For the word "wire", count the lines of the data that include it and give only the total.

• **Records shown**
= = = = = = =

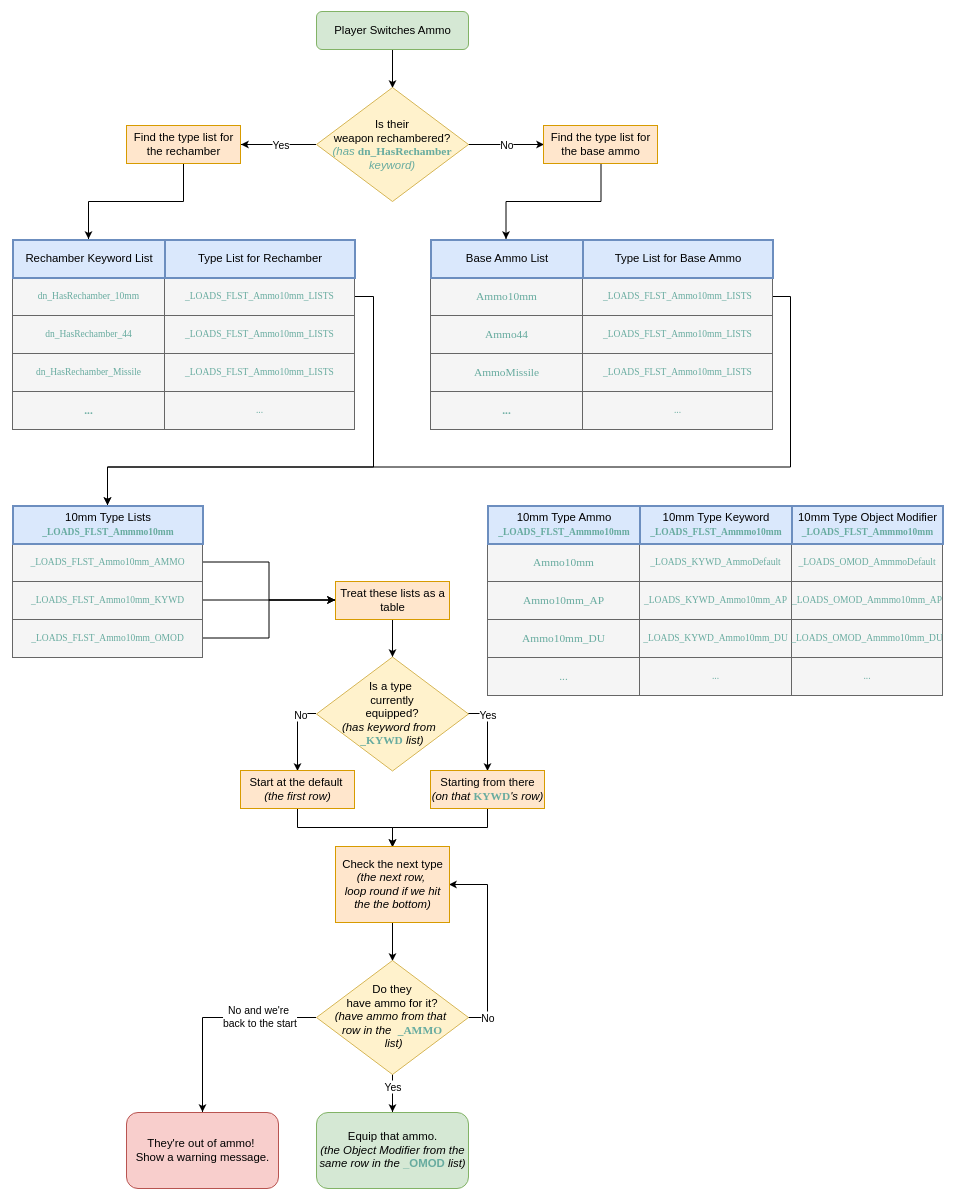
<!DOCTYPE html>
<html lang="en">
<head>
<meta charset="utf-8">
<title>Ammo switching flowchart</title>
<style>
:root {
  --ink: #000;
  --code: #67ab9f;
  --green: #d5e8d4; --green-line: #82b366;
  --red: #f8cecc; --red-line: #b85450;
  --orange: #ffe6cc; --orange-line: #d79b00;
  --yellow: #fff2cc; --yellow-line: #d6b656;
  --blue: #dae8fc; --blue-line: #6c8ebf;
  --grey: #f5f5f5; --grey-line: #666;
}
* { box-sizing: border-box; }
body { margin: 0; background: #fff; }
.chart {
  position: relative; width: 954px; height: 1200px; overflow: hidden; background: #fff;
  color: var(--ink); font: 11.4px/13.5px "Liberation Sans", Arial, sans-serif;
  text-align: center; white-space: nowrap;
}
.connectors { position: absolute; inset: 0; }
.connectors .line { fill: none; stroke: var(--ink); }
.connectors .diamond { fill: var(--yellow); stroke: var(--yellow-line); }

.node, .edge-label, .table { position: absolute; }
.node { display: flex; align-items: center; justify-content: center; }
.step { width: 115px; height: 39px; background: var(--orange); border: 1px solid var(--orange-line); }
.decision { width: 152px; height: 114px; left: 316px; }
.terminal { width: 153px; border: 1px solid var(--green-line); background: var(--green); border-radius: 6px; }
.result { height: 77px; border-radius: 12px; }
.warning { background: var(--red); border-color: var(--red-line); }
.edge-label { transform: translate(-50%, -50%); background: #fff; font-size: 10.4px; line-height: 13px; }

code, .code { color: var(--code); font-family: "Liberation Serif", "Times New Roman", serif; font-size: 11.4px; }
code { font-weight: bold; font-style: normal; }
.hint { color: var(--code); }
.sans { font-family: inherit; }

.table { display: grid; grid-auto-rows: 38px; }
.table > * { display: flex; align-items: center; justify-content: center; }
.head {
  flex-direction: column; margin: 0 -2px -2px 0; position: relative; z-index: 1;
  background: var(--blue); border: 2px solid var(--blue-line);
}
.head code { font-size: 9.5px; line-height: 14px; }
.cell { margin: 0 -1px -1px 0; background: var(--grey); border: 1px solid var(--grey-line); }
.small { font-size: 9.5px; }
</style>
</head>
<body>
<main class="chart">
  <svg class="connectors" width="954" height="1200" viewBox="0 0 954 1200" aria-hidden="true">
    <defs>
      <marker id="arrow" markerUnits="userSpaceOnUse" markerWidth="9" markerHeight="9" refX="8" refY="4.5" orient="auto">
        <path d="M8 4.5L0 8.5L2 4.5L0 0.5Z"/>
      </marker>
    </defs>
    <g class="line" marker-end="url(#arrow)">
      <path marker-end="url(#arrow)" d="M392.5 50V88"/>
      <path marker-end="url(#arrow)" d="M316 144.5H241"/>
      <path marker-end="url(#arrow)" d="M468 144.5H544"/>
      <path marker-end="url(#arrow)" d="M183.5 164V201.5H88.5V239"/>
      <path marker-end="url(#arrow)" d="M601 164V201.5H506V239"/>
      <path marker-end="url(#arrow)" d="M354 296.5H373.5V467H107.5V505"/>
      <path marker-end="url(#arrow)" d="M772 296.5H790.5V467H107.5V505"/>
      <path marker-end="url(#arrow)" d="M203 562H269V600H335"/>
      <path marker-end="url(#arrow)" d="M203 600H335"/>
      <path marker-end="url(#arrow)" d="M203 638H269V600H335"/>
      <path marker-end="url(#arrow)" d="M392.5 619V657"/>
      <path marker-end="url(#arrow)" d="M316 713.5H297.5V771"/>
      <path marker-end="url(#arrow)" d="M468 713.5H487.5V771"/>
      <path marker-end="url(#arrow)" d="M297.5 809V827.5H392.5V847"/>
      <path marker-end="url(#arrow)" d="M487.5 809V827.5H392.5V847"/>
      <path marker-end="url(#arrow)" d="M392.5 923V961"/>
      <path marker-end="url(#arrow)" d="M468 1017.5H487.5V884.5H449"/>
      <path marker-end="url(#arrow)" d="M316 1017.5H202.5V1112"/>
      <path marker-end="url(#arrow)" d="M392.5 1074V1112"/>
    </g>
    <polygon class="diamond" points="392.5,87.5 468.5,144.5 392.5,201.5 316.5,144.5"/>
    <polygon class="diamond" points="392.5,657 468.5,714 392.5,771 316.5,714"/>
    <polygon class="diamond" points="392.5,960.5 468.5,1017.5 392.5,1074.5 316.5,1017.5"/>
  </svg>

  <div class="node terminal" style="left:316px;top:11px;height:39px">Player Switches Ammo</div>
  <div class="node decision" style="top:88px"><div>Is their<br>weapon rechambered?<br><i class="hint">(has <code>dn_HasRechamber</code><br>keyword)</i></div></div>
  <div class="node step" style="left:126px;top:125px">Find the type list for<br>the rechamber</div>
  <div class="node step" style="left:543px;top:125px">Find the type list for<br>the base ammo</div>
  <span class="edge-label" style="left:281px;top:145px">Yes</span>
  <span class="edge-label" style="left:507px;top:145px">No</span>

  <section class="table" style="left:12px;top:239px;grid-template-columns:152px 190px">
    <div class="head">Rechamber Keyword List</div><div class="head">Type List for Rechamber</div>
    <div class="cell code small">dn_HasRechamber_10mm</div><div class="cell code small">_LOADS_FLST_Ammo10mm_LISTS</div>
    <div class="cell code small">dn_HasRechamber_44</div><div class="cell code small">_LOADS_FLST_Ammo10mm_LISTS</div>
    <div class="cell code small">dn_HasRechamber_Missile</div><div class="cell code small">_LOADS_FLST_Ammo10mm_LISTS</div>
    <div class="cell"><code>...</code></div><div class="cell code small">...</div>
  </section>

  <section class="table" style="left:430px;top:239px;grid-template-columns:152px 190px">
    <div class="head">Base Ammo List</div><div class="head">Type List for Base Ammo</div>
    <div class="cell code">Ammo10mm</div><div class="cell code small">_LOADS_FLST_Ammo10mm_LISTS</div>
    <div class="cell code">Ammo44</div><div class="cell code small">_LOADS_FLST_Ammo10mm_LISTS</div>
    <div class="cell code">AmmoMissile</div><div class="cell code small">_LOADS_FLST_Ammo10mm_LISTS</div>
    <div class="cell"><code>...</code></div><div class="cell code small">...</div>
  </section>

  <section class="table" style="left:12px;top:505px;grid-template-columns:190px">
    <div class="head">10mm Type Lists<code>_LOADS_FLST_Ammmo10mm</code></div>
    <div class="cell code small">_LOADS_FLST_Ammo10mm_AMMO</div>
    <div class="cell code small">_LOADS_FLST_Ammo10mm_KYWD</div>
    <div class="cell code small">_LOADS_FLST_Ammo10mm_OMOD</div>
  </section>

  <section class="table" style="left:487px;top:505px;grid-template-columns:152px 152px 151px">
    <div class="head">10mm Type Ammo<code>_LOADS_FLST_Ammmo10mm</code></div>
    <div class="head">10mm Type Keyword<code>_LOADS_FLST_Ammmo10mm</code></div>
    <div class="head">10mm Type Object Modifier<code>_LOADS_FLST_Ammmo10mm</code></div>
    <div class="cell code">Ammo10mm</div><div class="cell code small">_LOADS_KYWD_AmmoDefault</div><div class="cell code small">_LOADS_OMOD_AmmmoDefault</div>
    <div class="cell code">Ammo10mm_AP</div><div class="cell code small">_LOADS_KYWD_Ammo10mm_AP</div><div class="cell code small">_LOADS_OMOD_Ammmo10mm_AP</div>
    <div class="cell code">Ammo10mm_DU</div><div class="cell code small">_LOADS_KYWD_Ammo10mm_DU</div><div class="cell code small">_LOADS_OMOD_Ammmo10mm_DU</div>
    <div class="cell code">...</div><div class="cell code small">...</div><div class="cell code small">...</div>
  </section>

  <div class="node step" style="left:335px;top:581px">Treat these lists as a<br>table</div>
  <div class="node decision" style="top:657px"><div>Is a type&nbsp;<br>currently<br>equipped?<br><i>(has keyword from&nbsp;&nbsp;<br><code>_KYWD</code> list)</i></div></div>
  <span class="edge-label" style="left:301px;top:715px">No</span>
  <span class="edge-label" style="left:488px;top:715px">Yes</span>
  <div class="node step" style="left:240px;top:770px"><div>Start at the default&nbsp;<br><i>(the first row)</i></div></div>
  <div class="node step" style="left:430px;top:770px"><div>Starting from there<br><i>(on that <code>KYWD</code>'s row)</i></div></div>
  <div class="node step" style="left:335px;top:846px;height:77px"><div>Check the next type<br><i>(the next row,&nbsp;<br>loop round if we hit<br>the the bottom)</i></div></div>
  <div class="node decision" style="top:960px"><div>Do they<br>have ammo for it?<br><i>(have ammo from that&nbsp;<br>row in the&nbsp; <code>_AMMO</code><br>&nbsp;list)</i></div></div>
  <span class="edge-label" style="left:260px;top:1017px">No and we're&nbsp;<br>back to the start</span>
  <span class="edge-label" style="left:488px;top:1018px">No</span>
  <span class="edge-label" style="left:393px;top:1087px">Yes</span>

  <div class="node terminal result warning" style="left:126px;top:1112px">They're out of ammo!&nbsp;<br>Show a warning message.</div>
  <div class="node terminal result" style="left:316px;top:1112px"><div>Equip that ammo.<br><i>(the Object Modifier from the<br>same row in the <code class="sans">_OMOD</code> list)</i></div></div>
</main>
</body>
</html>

= = = = = = =

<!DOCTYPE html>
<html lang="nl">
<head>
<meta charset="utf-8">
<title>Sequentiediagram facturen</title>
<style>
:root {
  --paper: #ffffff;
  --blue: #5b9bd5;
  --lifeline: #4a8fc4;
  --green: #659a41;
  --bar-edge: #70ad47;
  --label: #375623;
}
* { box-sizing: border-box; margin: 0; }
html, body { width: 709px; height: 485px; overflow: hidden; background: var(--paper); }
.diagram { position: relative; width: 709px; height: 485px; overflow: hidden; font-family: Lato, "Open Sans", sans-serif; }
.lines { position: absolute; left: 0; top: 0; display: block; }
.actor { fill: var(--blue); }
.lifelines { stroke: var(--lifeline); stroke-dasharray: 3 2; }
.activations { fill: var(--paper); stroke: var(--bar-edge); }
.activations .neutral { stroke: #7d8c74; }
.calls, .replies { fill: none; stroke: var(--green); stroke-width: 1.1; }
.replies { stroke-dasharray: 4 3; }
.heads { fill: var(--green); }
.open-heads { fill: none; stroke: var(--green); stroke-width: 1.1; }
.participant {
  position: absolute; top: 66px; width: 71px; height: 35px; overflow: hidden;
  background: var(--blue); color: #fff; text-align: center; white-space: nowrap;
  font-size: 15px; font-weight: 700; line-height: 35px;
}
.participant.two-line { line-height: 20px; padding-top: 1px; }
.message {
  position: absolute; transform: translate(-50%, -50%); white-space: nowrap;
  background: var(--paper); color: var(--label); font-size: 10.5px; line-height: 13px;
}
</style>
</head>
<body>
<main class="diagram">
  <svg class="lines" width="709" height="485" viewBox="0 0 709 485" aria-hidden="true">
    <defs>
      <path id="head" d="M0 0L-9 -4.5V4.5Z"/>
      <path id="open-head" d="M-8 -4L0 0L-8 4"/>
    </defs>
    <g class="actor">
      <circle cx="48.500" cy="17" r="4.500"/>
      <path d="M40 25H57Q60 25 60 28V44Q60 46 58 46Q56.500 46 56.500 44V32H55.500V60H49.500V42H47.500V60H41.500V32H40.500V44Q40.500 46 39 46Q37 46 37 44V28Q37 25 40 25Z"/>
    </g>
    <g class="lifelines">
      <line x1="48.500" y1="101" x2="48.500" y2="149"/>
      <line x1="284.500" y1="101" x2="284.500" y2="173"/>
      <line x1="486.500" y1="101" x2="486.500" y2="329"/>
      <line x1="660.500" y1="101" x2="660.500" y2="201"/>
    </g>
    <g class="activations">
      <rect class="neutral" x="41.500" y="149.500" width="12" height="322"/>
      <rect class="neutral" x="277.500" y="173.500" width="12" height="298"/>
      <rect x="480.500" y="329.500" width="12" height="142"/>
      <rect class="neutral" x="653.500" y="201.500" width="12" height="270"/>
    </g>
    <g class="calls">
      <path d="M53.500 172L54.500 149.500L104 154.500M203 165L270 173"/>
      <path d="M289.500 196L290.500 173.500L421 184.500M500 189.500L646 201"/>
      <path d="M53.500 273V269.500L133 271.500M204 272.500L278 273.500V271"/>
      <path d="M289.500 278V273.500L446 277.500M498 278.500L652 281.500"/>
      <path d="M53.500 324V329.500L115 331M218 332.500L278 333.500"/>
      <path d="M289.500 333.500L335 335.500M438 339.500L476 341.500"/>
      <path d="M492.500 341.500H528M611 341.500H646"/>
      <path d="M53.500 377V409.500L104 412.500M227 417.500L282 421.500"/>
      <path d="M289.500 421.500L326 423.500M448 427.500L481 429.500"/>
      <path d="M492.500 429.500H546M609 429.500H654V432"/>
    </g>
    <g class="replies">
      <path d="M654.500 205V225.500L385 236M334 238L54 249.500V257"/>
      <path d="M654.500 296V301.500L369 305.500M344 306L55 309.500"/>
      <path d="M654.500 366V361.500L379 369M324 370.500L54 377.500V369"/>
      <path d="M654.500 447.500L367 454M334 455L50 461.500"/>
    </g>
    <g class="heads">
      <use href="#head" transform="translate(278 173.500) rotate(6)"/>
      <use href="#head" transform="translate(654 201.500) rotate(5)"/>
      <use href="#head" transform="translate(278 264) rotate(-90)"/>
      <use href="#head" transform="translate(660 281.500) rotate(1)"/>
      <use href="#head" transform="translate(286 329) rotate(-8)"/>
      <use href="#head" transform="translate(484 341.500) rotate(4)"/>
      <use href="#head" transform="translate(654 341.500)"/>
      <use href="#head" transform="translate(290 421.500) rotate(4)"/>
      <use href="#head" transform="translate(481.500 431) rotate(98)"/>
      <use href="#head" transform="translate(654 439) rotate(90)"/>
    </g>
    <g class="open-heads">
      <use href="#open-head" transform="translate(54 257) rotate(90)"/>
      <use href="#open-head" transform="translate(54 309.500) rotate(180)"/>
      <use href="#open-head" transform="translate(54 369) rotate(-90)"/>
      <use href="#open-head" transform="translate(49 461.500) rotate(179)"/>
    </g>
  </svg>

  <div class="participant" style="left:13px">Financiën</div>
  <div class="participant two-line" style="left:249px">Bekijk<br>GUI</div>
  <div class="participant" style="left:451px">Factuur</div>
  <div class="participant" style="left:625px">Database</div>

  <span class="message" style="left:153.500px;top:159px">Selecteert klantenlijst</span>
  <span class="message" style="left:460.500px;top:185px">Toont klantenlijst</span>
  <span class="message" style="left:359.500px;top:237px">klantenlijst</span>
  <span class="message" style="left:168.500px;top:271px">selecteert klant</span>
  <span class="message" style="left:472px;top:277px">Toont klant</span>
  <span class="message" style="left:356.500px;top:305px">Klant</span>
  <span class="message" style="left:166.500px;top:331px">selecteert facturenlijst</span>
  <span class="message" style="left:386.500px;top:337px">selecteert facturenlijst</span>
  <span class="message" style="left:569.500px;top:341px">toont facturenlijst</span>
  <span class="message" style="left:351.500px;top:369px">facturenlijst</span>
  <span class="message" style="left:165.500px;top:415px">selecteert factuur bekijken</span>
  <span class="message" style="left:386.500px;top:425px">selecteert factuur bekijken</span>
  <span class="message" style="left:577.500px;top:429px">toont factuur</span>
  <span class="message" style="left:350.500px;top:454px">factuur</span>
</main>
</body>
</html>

= = = = = = =

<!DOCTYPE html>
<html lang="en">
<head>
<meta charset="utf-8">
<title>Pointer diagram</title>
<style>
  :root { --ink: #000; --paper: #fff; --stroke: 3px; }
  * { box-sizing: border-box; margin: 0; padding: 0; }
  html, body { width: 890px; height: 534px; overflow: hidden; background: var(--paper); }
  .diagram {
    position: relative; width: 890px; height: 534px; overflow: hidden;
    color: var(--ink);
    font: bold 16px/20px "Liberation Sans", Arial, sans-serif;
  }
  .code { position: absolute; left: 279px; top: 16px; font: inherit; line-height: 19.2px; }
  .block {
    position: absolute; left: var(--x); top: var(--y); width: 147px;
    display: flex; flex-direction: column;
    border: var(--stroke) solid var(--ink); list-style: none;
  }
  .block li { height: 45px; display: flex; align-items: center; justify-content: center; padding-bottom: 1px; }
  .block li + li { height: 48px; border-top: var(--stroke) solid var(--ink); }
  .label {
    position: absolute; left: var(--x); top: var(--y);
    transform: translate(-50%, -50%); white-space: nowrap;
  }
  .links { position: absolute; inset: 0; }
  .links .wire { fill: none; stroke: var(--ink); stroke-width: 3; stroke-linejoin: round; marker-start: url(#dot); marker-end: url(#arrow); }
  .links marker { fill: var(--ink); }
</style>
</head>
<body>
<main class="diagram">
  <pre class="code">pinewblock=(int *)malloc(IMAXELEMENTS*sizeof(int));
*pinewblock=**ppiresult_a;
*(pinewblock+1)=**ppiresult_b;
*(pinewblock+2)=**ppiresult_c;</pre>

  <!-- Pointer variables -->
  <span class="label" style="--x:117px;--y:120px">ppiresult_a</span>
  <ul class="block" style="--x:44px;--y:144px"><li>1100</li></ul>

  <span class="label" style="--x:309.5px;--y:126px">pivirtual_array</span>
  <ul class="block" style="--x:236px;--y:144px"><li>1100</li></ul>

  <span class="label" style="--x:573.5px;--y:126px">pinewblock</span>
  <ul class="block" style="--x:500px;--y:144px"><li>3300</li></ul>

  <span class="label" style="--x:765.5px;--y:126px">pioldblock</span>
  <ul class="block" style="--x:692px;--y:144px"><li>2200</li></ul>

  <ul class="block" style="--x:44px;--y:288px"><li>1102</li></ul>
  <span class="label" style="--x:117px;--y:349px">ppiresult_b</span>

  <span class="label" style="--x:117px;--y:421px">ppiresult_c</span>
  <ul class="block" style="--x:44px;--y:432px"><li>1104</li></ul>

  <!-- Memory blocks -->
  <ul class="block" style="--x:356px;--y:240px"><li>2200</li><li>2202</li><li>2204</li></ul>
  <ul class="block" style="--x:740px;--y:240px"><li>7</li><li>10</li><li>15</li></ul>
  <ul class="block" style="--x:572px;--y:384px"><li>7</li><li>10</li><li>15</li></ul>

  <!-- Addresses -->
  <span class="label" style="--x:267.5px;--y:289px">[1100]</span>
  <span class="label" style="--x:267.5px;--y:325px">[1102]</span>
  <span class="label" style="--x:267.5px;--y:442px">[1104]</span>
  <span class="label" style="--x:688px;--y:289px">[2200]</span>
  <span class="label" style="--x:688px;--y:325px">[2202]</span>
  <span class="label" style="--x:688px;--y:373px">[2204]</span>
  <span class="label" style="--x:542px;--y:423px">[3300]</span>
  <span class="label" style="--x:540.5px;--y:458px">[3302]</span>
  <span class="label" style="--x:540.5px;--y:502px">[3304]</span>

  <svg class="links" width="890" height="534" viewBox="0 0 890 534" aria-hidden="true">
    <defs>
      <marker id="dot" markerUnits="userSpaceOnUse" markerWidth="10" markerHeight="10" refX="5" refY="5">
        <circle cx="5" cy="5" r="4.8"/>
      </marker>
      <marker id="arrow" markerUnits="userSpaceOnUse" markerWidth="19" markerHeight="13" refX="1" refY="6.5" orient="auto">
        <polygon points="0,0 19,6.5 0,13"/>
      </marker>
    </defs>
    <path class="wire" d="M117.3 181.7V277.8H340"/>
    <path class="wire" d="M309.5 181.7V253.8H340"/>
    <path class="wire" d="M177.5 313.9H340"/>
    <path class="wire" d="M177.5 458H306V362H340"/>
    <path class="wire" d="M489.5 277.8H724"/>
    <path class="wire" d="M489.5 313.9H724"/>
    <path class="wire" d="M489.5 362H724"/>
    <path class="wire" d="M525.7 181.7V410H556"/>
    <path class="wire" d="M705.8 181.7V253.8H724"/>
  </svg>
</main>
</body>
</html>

= = = = = = =

• **The answer**
10